After weeks of movement in the fashion and media industries as reports of racial discrimination and lack of representation in companies have come out — amidst the larger backdrop of the Black Lives Matter movement — celebrity stylists Law Roach, Jason Rembert, Lacy Redway and more than 30 other Black fashion and beauty creatives announced Tuesday morning the formation of the Black Fashion & Beauty Collective (BFB Collective).
The not-for-profit organization is the first of its kind to represent Black creatives in both the fashion and beauty industries, bringing together fashion stylists, hair stylists and makeup artists for the goal of influencing forward progression in those industries and in the Black community.
Initially born from a dinner that Roach, Redway and Rembert organized in 2019, on the Sunday night before the Met Gala, the formation of the collective took on an urgency in the weeks following the murder of George Floyd at the hands of a Minneapolis police officer, as protests took place around the world and fashion brands, media outlets and industry organizations scrambled to take a stand — and deal with the fallout of statements that may not have reflected their historical treatment of Black professionals.
“Our plans have always been to form a community of us, of voices that are very influential in the industry and can really see change happen,” Redway told FN. “We were in the similar position that we are in now, in that we were just really fed up with not having proper representation in so many areas in our industries, and we were all fighting similar fights but fighting them individually.”
One of the organization’s main goals will be fundraising for its Black Fashion and Beauty Business Relief Fund. While it is still in the process of receiving its 501(c)(3) accreditation, the BFB Collective is partnering with the nonprofit My Block, My Hood, My City to use its founding pledge of $25,000 from Roach plus additional funds raised in 2020 to provide immediate support for businesses affected as a result of the high tension surrounding police brutality. The initiative details a special focus on businesses not protected by insurance companies or whose insurance claims were denied. The announcement comes as a study from Stanford University’s Institute for Economic Policy Research reports that more than 40 percent of Black-owned businesses are not expected to survive the pandemic.

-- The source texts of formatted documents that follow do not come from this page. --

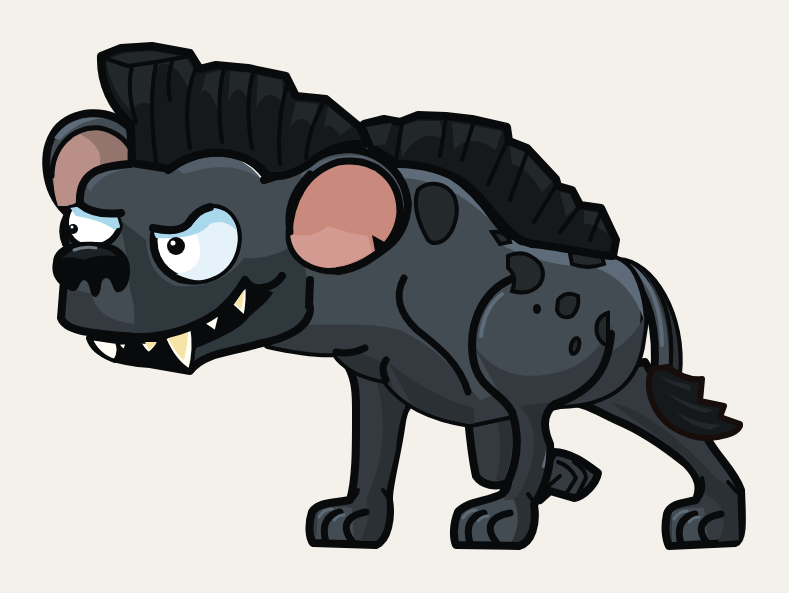
<!DOCTYPE html>
<html lang="en">
<head>
<meta charset="utf-8">
<title>Cartoon hyena</title>
<style>
:root{--paper:#f4f1ea;--ink:#080a0c;--coat:#434c52;--shade:#343a3f;--deep:#2b3034;--face-shade:#2f383d;--light:#5d6c78;--mane:#15191b;--mane-light:#22272a;--spot:#24292b;--ear:#c98a7d;--ear-light:#d39a92;--ear-far:#b98f88;--ear-dark:#94756d;--eye:#fff;--eye-tint:#e6f2f9;--eye-shade:#a9d7ec;--tooth:#fffdf4;--tooth-shade:#f6e3a6}
html,body{margin:0;height:100%;overflow:hidden;background:var(--paper)}
svg{display:block;width:789px;height:593px}
.outlined{stroke:var(--ink);stroke-width:8;stroke-linejoin:round;stroke-linecap:round}
.line{fill:none;stroke:var(--ink);stroke-width:7;stroke-linecap:round;stroke-linejoin:round}
.thin{stroke-width:4}
.coat{fill:var(--coat)}.shade{fill:var(--shade)}.deep{fill:var(--deep)}.face-shade{fill:var(--face-shade)}.light{fill:var(--light)}
.mane{fill:var(--mane)}.mane-light{fill:var(--mane-light)}.ink{fill:var(--ink)}
.spot{fill:var(--spot);stroke:var(--ink);stroke-width:4}
.sheen{fill:none;stroke:var(--light);stroke-width:4;stroke-linecap:round}
.tooth{fill:var(--tooth);stroke:var(--ink);stroke-width:4;stroke-linejoin:round}
.tooth-shade{fill:var(--tooth-shade)}
</style>
</head>
<body>
<svg viewBox="0 0 789 593" role="img" aria-label="Grinning cartoon hyena with a dark mane">
<defs>
  <clipPath id="torso-clip"><path d="M268 345C300 352 320 354 335 353C345 368 362 376 385 380C402 404 430 418 470 424L560 405C600 404 636 390 642 340C650 300 638 268 615 259L520 245C502 235 488 205 462 183C440 168 415 164 380 164L300 250Z"/></clipPath>
  <clipPath id="thigh-clip"><path d="M520 276C484 286 468 322 473 358C478 390 502 392 512 412C521 440 517 468 502 494C486 502 468 501 458 512C453 524 453 538 456 545L519 546C532 542 537 524 534 505C542 492 552 470 550 444C542 426 544 412 555 404C590 392 608 372 611 334C622 290 580 262 520 276Z"/></clipPath>
  <clipPath id="head-clip"><path d="M130 164C100 166 78 172 80 204C66 216 62 228 65 248L61 318C66 332 92 333 135 337C165 338 195 328 218 312L310 300L300 200L262 180C240 150 200 145 170 168Z"/></clipPath>
  <clipPath id="far-eye-clip"><path d="M70 208C62 222 66 240 82 246C100 250 116 242 120 226L117 216Q95 216 82 206Z"/></clipPath>
  <clipPath id="near-eye-clip"><path d="M155 229C150 250 158 270 180 279C206 285 232 274 237 246C241 226 230 206 208 208C200 212 196 226 182 231Q168 232 155 229Z"/></clipPath>
  <clipPath id="tail-clip"><path d="M618 261C652 262 684 316 678 374L654 376C658 330 650 296 626 270Z"/></clipPath>
  <g id="toes">
    <path class="line" d="M16 42C12 28 14 16 30 12M42 41C32 28 34 16 56 12"/>
    <path class="sheen" d="M9 17Q14 9 22 9M24 20Q28 15 34 15" style="stroke-width:3"/>
  </g>
</defs>

<g id="far-limbs">
  <g id="far-hind-leg">
    <path class="outlined shade" d="M570 402C588 404 598 412 616 420C640 430 664 446 686 464C699 477 701 488 696 500C682 503 670 504 667 514C664 528 666 540 669 546L735 543C744 540 742 518 741 490C734 470 716 456 706 436C688 420 664 398 645 362L600 370Z"/>
    <path class="deep" d="M610 402C650 410 690 450 716 478L737 490L739 540L718 542C730 520 722 500 704 494C704 460 650 434 610 402Z"/>
    <path class="coat" d="M672 512Q684 506 704 508L708 539L672 542Z"/>
    <use href="#toes" x="665" y="502"/>
    <path class="line thin" d="M702 478Q706 490 698 500M728 482L737 492"/>
  </g>
  <g id="raised-paw">
    <path class="outlined shade" d="M554 452C570 452 586 464 598 473C596 484 584 496 574 498L550 491L540 500L538 480Z"/>
    <path class="line thin" d="M558 462Q570 466 576 478L566 494M574 462Q586 470 586 478L578 494M546 488L560 476"/>
  </g>
  <g id="far-front-leg">
    <path class="outlined shade" d="M464 385C469 420 470 450 476 476C482 485 496 488 507 483C518 470 520 430 514 404L490 360Z"/>
    <path class="deep" d="M492 400L511 415Q516 450 504 480L496 480Q506 440 492 400Z"/>
  </g>
</g>

<g id="tail">
  <path class="outlined coat" d="M618 261C652 262 684 316 678 374L654 376C658 330 650 296 626 270Z"/>
  <g clip-path="url(#tail-clip)">
    <path class="deep" d="M640 268Q674 310 668 380L690 380L690 300Z"/>
    <path class="line thin" d="M646 272C670 300 674 336 670 374"/>
    <path class="sheen" d="M630 266C652 280 662 312 662 345"/>
  </g>
  <path class="outlined" style="fill:var(--mane);stroke:#170d0b;stroke-width:6" d="M652 369C643 388 653 422 686 434C700 440 716 438 722 436C734 434 741 428 740 424L720 417L724 406L700 401L702 379C690 381 676 374 668 367Z"/>
  <path class="mane-light" d="M659 376Q674 382 690 385L691 391Q672 386 659 376ZM666 392Q686 404 713 410L706 413Q684 408 666 392ZM676 412Q696 424 722 425L710 430Q690 426 676 412Z"/>
</g>

<g id="front-leg">
  <path class="outlined shade" d="M348 366C357 382 356 400 356 420C356 450 356 480 350 500C334 503 318 502 312 512C308 524 309 538 313 543L376 545C388 540 392 518 389 500C388 488 397 456 401 428C403 412 406 406 412 402L390 366Z"/>
  <path class="deep" d="M384 372L408 400Q398 420 396 450L386 492Q390 530 376 541L360 541Q372 520 366 500C384 460 388 420 376 380Z"/>
  <path class="coat" d="M318 512Q332 505 352 508L354 540L316 539Z"/>
  <use href="#toes" x="310" y="500"/>
  <path class="line thin" d="M348 500Q356 499 358 490M383 490L390 500"/>
</g>

<g id="torso">
  <path class="outlined coat" d="M268 345C300 352 320 354 335 353C345 368 362 376 385 380C402 404 430 418 470 424L560 405C600 404 636 390 642 340C650 300 638 268 615 259L520 245C502 235 488 205 462 183C440 168 415 164 380 164L300 250Z"/>
  <g clip-path="url(#torso-clip)">
    <path class="shade" d="M260 318C310 332 350 318 400 330C440 350 455 370 480 400L560 370Q625 360 648 310L660 430L260 430Z"/>
    <path class="deep" d="M335 350Q370 352 386 366L395 395L340 378ZM388 362Q430 396 474 408L474 430L420 420Z"/>
    <path class="light" d="M500 238L620 256Q642 280 644 320Q630 280 596 268Q540 266 500 244ZM395 165Q450 162 490 220Q450 180 402 178Z"/>
  </g>
  <path class="line" d="M336 352Q350 355 365 348M386 380Q380 368 386 360"/>
  <path class="line" d="M404 278C394 296 400 314 417 330C440 348 460 364 468 392"/>
  <path class="spot" d="M418 190C428 180 446 182 454 196C461 212 454 232 444 240Q434 246 428 240C420 226 412 206 418 190Z"/>
  <path class="spot" d="M492 232Q506 230 510 242L500 244ZM570 254Q584 246 602 256L604 264Q588 270 572 264Z"/>
</g>

<g id="near-hind-leg">
  <path class="coat" d="M520 276C484 286 468 322 473 358C478 390 502 392 512 412C521 440 517 468 502 494C486 502 468 501 458 512C453 524 453 538 456 545L519 546C532 542 537 524 534 505C542 492 552 470 550 444C542 426 544 412 555 404C590 392 608 372 611 334C622 290 580 262 520 276Z"/>
  <g clip-path="url(#thigh-clip)">
    <path class="shade" d="M470 340C490 372 520 380 550 374C580 370 600 350 614 322L614 410L552 440L552 500L504 500L520 430Z"/>
    <path class="deep" d="M520 406Q534 404 556 402L542 424L553 450L536 500L535 548L508 548Q524 524 514 500C534 476 538 440 530 420Z"/>
    <path class="sheen" d="M481 336Q484 308 502 294M546 422Q552 444 544 466"/>
    <path class="coat" d="M460 514Q476 506 496 509L498 542L460 542Z"/>
  </g>
  <path class="line" style="stroke-width:8" d="M520 276C484 286 468 322 473 358C478 390 502 392 512 412C521 440 517 468 502 494C486 502 468 501 458 512C453 524 453 538 456 545L519 546C532 542 537 524 534 505C542 492 552 470 550 444C542 426 544 412 555 404C590 392 608 372 611 334"/>
  <use href="#toes" x="454" y="501"/>
  <path class="line thin" d="M500 496Q508 494 510 484M528 494L536 505"/>
  <g id="rump-spots">
    <path class="spot" d="M508 256Q526 248 540 264Q546 274 540 284Q530 296 512 291Q518 276 508 268Z"/>
    <path class="spot" d="M558 300Q566 290 578 296Q580 308 572 316Q560 320 557 310Z"/>
    <path class="spot" d="M608 313Q594 318 597 334Q600 344 608 345Z"/>
    <ellipse class="spot" cx="575" cy="346" rx="4" ry="8" transform="rotate(15 575 346)"/>
    <ellipse class="ink" cx="537" cy="309" rx="4" ry="5"/>
  </g>
</g>

<g id="back-mane">
  <path class="outlined mane" d="M364 124L384 119L400 122L418 115L446 116L472 119L507 127L509 141L527 148L556 179L558 186L572 190L580 205L601 208L616 240L613 256C596 256 560 246 532 244C506 238 492 206 466 184C446 170 420 164 398 164L372 148Z"/>
  <path class="mane-light" d="M366 127L392 123L386 144L374 146ZM400 126L418 121L440 121L444 140Q420 126 402 158ZM452 122L502 131L496 150Q470 132 454 150ZM510 146L526 153L552 182L542 192Q526 166 512 164ZM560 192L570 194L576 208L566 216ZM584 210L598 213L608 234Q592 222 584 224Z"/>
  <path class="line thin" d="M402 123L396 160M446 118L440 156M474 121L462 160M507 142L488 184M528 150L510 200M557 184L534 222M580 206L560 232M601 212L590 240"/>
</g>

<g id="far-ear">
  <path class="outlined coat" d="M66 212C44 190 40 152 56 130C72 110 108 106 130 128L134 168L84 190Z"/>
  <path class="light" d="M54 138Q70 114 104 118Q78 120 60 140Z"/>
  <path d="M58 206C48 176 54 146 76 134C92 126 112 126 128 146L126 164Q86 164 76 206Z" fill="var(--ear-far)"/>
  <path d="M78 133C96 126 114 128 128 146L127 162Q106 166 98 170Q108 148 78 133Z" fill="var(--ear-dark)"/>
  <path class="line" style="stroke-width:5" d="M52 176C52 148 72 126 100 128Q120 132 130 148"/>
</g>

<g id="head">
  <g id="lower-jaw">
    <path class="outlined face-shade" d="M90 338C96 356 120 362 150 364L190 371C204 352 234 352 258 344C290 338 310 326 310 308L300 270L230 270Z"/>
    <path class="ink" d="M92 336L120 359L188 368L196 348C226 336 256 324 284 276L230 290L140 334Z"/>
    <path class="face-shade" d="M200 347Q232 338 250 316Q270 298 282 290L308 296Q312 320 280 334Z"/>
    <path class="tooth" d="M90 338Q98 356 115 361Q121 352 117 342ZM117 343Q120 350 125 351L128 342ZM139 342Q144 352 149 354Q155 350 160 341ZM200 322L216 333L222 309ZM263 288L270 292L274 284Z"/>
    <path class="tooth" d="M164 338Q174 362 190 371Q196 350 192 326ZM231 305L245 318Q249 300 247 283Z"/>
    <path class="tooth-shade" d="M168 338Q176 354 184 360Q188 342 188 330ZM235 303L241 309Q244 298 244 290ZM145 342L157 342L149 350Z"/>
  </g>
  <path class="coat" d="M130 164C100 166 78 172 80 204C66 216 62 228 65 248L61 318C66 332 92 333 135 337C165 338 195 328 218 312C230 302 238 292 245 280L262 288L282 278L310 304L306 180L262 180C240 150 200 145 170 168Z"/>
  <g clip-path="url(#head-clip)">
    <path class="face-shade" d="M118 218Q128 250 130 290L134 306Q134 324 136 340L218 314L245 280L262 288L312 308L300 240Q276 260 244 258Q220 290 176 286Q148 276 146 240Z"/>
    <path class="shade" d="M60 286L92 294Q96 320 135 324L135 340L58 334Z"/>
    <path class="light" d="M172 166Q200 148 236 156Q252 164 260 178Q230 158 184 174Z" opacity=".6"/>
    <path class="light" d="M86 184Q94 170 124 169Q98 176 90 192Z" opacity=".6"/>
  </g>
  <path class="line" style="stroke-width:8" d="M130 164C100 166 78 172 80 204M66 244C60 230 64 214 78 206M64 280L61 318C66 332 92 333 135 337C165 338 195 328 218 312C230 302 238 292 245 280Q252 290 262 288Q276 286 282 276M168 170C200 146 244 146 266 176M310 280L309 306"/>
  <g id="far-eye">
    <path class="outlined" fill="var(--eye)" style="stroke-width:6" d="M70 208C62 222 66 240 82 246C100 250 116 242 120 226L117 216Q95 216 82 206Z"/>
    <path clip-path="url(#far-eye-clip)" fill="var(--eye-shade)" d="M66 202L124 208L120 234Q104 220 76 216Z"/>
    <circle class="ink" cx="73" cy="229" r="5"/><circle cx="72" cy="227" r="1.5" fill="#fff"/>
  </g>
  <g id="near-eye">
    <path class="outlined" fill="var(--eye)" d="M155 229C150 250 158 270 180 279C206 285 232 274 237 246C241 226 230 206 208 208C200 212 196 226 182 231Q168 232 155 229Z"/>
    <g clip-path="url(#near-eye-clip)">
      <path fill="var(--eye-tint)" d="M190 220L240 206L240 270Q210 290 176 274Q216 268 190 220Z"/>
      <path fill="var(--eye-shade)" d="M150 224L190 224L206 202L244 214L236 230Q224 218 210 224Q198 240 156 238Z"/>
    </g>
    <circle class="ink" cx="176" cy="246" r="9"/><circle cx="173" cy="243" r="2.5" fill="#fff"/>
  </g>
  <g id="brows">
    <path class="line" style="stroke-width:8" d="M80 204Q94 216 121 213M153 228Q178 234 188 224Q196 210 210 207"/>
    <path class="line thin" d="M118 230Q116 238 110 242"/>
  </g>
  <g id="nose">
    <path class="ink" d="M53 262C54 246 72 240 96 242C118 242 130 254 130 270C130 284 124 294 116 292C112 288 112 278 106 278C98 280 104 292 96 297C88 297 92 282 84 280C78 282 80 292 72 291C58 286 50 276 53 262Z"/>
    <path d="M62 258Q76 244 100 248Q112 250 116 256Q96 254 84 260Q72 256 62 258Z" fill="#1c2126"/>
    <path d="M74 250Q84 246 96 248" fill="none" stroke="#6f7a82" stroke-width="3" stroke-linecap="round"/>
  </g>
</g>

<g id="near-ear">
  <path class="coat" d="M262 180C290 174 308 150 350 149C384 150 404 172 409 200L384 240L290 246Z"/>
  <path class="light" d="M300 172Q330 152 364 156Q394 168 402 192Q376 158 340 162Q316 168 302 178Z" opacity=".6"/>
  <path class="outlined" style="fill:var(--ear);stroke-width:7" d="M289 236C290 200 306 172 338 162C376 156 400 180 400 212C398 240 376 262 340 271C316 272 290 262 289 236Z"/>
  <path d="M290 234Q312 240 328 226Q350 234 368 236L372 252Q344 268 328 268C306 266 292 254 290 234Z" fill="var(--ear-light)"/>
  <path class="ink" d="M372 235L388 244L382 254L375 251Z"/>
  <path class="line" style="stroke-width:8" d="M264 180C292 174 312 150 350 149C388 152 406 180 408 204Q406 232 388 246C372 258 360 268 338 271"/>
  <path class="line" d="M290 232Q284 200 310 174"/>
</g>

<g id="head-mane">
  <path class="outlined mane" d="M101 56L121 48L152 46L190 53L200 69L216 65L248 68L286 76L296 96L326 99L360 127L368 144Q340 142 316 158C300 172 284 178 268 176C244 146 198 146 170 169L132 163L131 124C112 108 100 84 101 56Z"/>
  <path class="mane-light" d="M106 60L124 53L152 51L186 57L196 74L190 92Q176 60 160 64Q150 78 152 104Q136 100 132 112Q110 90 106 60ZM206 74L222 70L218 110Q206 80 200 96ZM230 71L252 73L248 100Q238 78 228 102ZM258 75L282 80L284 104Q268 84 256 108ZM296 102L318 104L314 130Q304 110 290 126ZM328 106L352 126L340 136Q330 120 324 128Z"/>
  <path class="line thin" d="M104 58L128 66L156 62L190 56M156 64Q148 100 156 162M196 68Q182 100 190 148M224 68Q216 100 222 142M254 70Q244 100 252 148M288 82Q276 120 280 164M324 102Q308 130 306 158M132 66Q126 90 136 122M172 62Q166 80 170 100"/>
</g>
</svg>
</body>
</html>
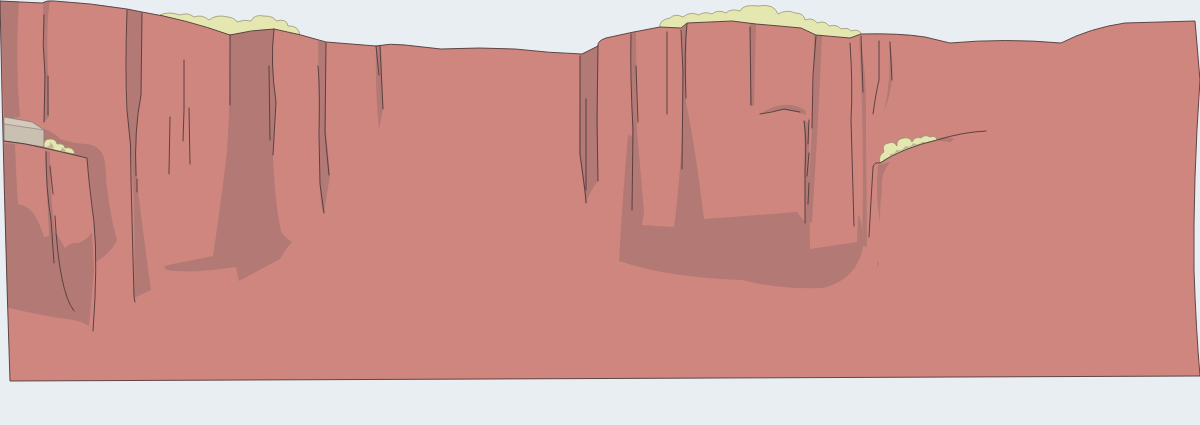
<!DOCTYPE html>
<html lang="en">
<head>
<meta charset="utf-8">
<title>Red canyon cliff</title>
<style>
:root {
  --sky: #e8eef2;
  --rock: #cf867e;
  --shade: #b37a75;
  --bush: #e5e7b0;
  --bush-shade: #c3b793;
  --slab: #c9c0b1;
  --slab-top: #d3cabb;
  --ink: #51393a;
}
html, body { margin: 0; height: 100%; overflow: hidden; background: var(--sky); }
.cliff-scene { display: block; width: 1200px; height: 425px; }
.rock { fill: var(--rock); }
.shade { fill: var(--shade); }
.bush { fill: var(--bush); stroke: #8f8d68; stroke-width: .7; }
.bush-shade { fill: var(--bush-shade); }
.ink { fill: none; stroke: var(--ink); stroke-width: .9; stroke-linecap: round; stroke-linejoin: round; }
.slab { fill: var(--slab); stroke: #857b72; stroke-width: .8; }
.slab-top { fill: var(--slab-top); stroke: #857b72; stroke-width: .6; }
</style>
</head>
<body>
<svg class="cliff-scene" viewBox="0 0 1200 425" role="img" aria-label="Wide red rock cliff with bushes along the rim">
  <defs>
    <path id="cliff-outline" d="M0 1L42 3Q47 0 54 1Q90 3 127 9L142 12Q185 19 230 35Q250 30 274 29Q300 34 326 42L376 46Q390 43 405 45L441 49Q480 47 515 49Q550 53 582 54L598 46Q597 41 606 38Q632 32 660 27L681 28L687 23Q710 22 732 21L756 24Q780 26 801 28L816 35L850 38L861 34Q900 33 925 37L950 43Q1005 38 1061 43Q1090 28 1125 23L1195 21L1200 80Q1193 180 1194 270Q1196 330 1200 376L10 381Q4 200 0 1Z"/>
    <clipPath id="cliff-clip"><use href="#cliff-outline"/></clipPath>
  </defs>

  <g id="rim-bushes" class="bush">
    <path d="M160 15Q168 11 180 15Q188 12 194 17Q202 14 209 20Q216 14 228 17Q235 18 237 22Q244 19 251 21Q254 14 264 16Q274 16 276 21Q287 18 288 26Q299 25 300 36L275 32L230 37Z"/>
    <path d="M660 29Q658 20 670 18Q675 13 683 17Q690 11 699 15Q704 11 712 14Q718 9 726 13Q731 8 740 11Q743 4 758 6Q774 3 778 14Q787 9 795 13Q804 13 805 20Q813 17 817 23Q825 20 829 26Q837 24 841 29Q848 27 851 31Q859 28 862 35L850 40L815 36L732 25L681 30Z"/>
  </g>

  <use href="#cliff-outline" class="rock"/>

  <g id="rock-shadows" class="shade" clip-path="url(#cliff-clip)">
    <path d="M0 0H19Q15 60 20 117L4 119Z"/>
    <path d="M43 3L50 0Q46 25 48 72L49 117L44 122Q45 60 43 3Z"/>
    <path d="M127 9L142 12L141 95Q134 130 137 182Q144 240 151 290L134 298Q136 210 130 142Q126 115 127 9Z"/>
    <path d="M44 129Q54 132 60 139Q71 143 86 144Q102 145 105 162Q107 205 117 240Q112 252 96 262L94 224L87 158L62 152L44 148Z"/>
    <path d="M4 143L15 144Q16 175 18 204Q27 205 34 214Q40 223 44 237L49 236L45 150L50 152Q50 195 55 232Q62 242 65 248Q71 242 79 243Q89 238 92 232L94 270L89 326Q78 319 58 318Q30 313 5 307Z"/>
    <path d="M230 34L274 29Q271 57 276 103L273 155Q275 205 281 231Q284 237 292 242Q287 247 280 259L239 281Q229 238 226 204Q229 234 236 267Q190 274 167 270Q159 266 173 264L213 256Q219 216 226 160Q230 125 230 34Z"/>
    <path d="M318 41L326 42L326 130L330 175L324 213Q319 210 320 160Z"/>
    <path d="M376 45L381 45L383 108L379 130Q375 90 376 45Z"/>
    <path d="M580 54L598 46L598 181Q590 190 586 204L579 152Z"/>
    <path d="M631 32L636 31L637 130L644 212L642 225L674 227Q679 190 682 137V28L687 23L686 102Q695 145 704 219L797 212L805 222L804 120L809 123L810 249L857 242L858 215Q862 216 863 246Q858 279 823 288Q780 290 742 280Q670 278 619 261Q622 203 628 135L632 136Z"/>
    <path d="M750 23L756 24L754 106H750Z"/>
    <path d="M814 33L822 34Q819 110 812 223L806 221Q814 130 814 33Z"/>
    <path d="M859 36Q867 67 866 130L867 247L862 246Q865 140 859 36Z"/>
    <path d="M889 40Q898 75 884 112Q892 76 889 40Z"/>
    <path d="M760 114Q784 98 805 110L806 115Q782 106 760 114Z"/>
    <path d="M878 165L890 162Q880 174 882 190Q880 202 880 222Q875 198 878 165Z"/>
    <path d="M937 139Q947 135 954 139L951 142L940 141Z"/>
    <path d="M877 261L879 263L878 268Z"/>
  </g>

  <g id="stone-ledge">
    <path class="slab" d="M4 117L32 122L44 130V147L4 141Z"/>
    <path class="slab-top" d="M4 117L32 122L44 130L4 124Z"/>
    <path class="bush" d="M44 147Q43 139 50 139Q56 139 57 144Q64 143 65 148Q73 146 75 154L62 152Z"/>
    <path class="bush-shade" d="M46 147Q51 146 50 142Q55 146 53 149ZM58 151Q62 151 62 147Q66 150 66 152Z"/>
  </g>

  <g id="right-ledge-bush">
    <path class="bush" d="M880 163Q878 155 884 152Q881 144 889 143Q894 141 897 146Q896 139 904 138Q910 137 912 142Q915 136 921 138Q925 134 930 137Q936 135 937 140Q906 147 880 163Z"/>
    <path class="bush-shade" d="M883 160Q891 160 890 154Q896 154 896 150Q904 151 905 146Q911 148 913 143Q918 146 922 142L927 142Q905 147 883 160Z"/>
  </g>

  <g id="rock-lines" class="ink">
    <use href="#cliff-outline"/>
    <path d="M44 15Q42 45 45 75L44 122M48 76L48 115"/>
    <path d="M4 141Q25 143 44 148L62 152L87 158Q89 185 94 222Q98 265 93 331"/>
    <path d="M46 152Q46 190 51 220L54 263M50 166L53 194M55 216Q59 292 74 311"/>
    <path d="M127 10Q125 70 127 110Q132 145 131 180L134 297L135 302M142 13L141 95Q134 130 136 176M137 179V192"/>
    <path d="M184 60V110L183 141M170 117L169 174M189 108L190 164"/>
    <path d="M230 35V105M274 29Q270 63 276 102L273 155M269 66L270 140"/>
    <path d="M318 66Q320 86 319 135L320 184L324 213M326 43L325 133L329 175"/>
    <path d="M376 46L379 75M380 46L383 109"/>
    <path d="M580 56V154L585 191L586 203M586 99V190M598 46L597 120L598 181"/>
    <path d="M631 34Q630 75 633 130L632 210M636 66L638 122M667 32V114"/>
    <path d="M681 30L683 72L682 169M687 24Q684 50 686 98M750 27L751 105"/>
    <path d="M760 114Q774 112 784 109L800 112M804 121Q807 140 805 170V223M809 120L808 144M809 153L807 176M809 183L808 204"/>
    <path d="M816 36L813 75L812 128M850 43Q853 85 851 120L854 226M861 36L863 92"/>
    <path d="M879 41V80Q876 92 873 114M890 42L892 80"/>
    <path d="M869 237Q871 200 873 167Q874 162 880 163Q902 148 937 140Q963 132 986 131"/>
  </g>
</svg>
</body>
</html>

“We want to inject capital into businesses whose storefronts may have suffered as a result and help them get back on their feet and get their businesses back up,” said celebrity stylist and BFB Collective president Rachel Johnson.
In addition to the fund, the collective will be working with brands and companies within the fashion and beauty space to assist in diversity and inclusion.
“One of our initiatives is to create resources that these corporations can tap into (to see) where they may have blind spots and inequality within their own organizations,” said Johnson. “A lot of these organizations do not have Black representation at the executive level, they do not have Black representation in the decision making rooms. We not only do we want our voices to be present on the creative level, we want to make sure our voices are actually making decisions to enact change inside. We are excited to be using our voices to amplify not only the racial injustices that we as black men and women experience in the fashion and beauty industries but also the solutions that we can enact to bring a more level playing field to these industries.”
On June 4, the CFDA announced its own equality initiatives, which include an in-house employment program that will place Black creatives throughout the industry, a mentorship program and diversity and inclusion training available to all members. On June 15, more than 250 Black professionals responded with an open letter called the Kelly Initiative (named after Black American designer Patrick Kelly), denouncing the efforts and putting forth a four-point plan that includes an industry census, headhunting and recruitment accountability, annual data disclosure and the creation of the Kelly List, a curation of top-tier talent across an array of fashion fields.
“…The CFDA has allowed exploitative cultures of prejudice, tokenism, and employment discrimination to thrive, unbridled by the sort of watchdog intervention expected of an industry umbrella organization,” stated the letter, whose signatures included creative consultants like Jerome LaMaar and Tamu McPherson, designers Victor Glemaud, Sergio Hudson and Romeo Hunte as well as publicists like Nate Hinton and Kevin McIntosh Jr., plus a number of editors across publishing companies. Noticeably absent were the signatures of CFDA board members Tracy Reese, Kerby Jean-Raymond, Virgil Abloh, Carly Cushnie, the last three of whom were elected to the board in 2019.
“I can’t talk enough about unity. We all have the same goal in mind. At the end of the day it’s just to be treated equal,” said stylist Kesha McLeod, who will serve as the BFB Collective’s treasurer on a board of 12 members that also include stylists Jason Bolden, Wayman Bannerman and Micah McDonald, Apuje Kalu, Jessica Smalls, Ashunta Sheriff-Kendricks and Nai’vasha.
“We are stronger in numbers,” added McLeod.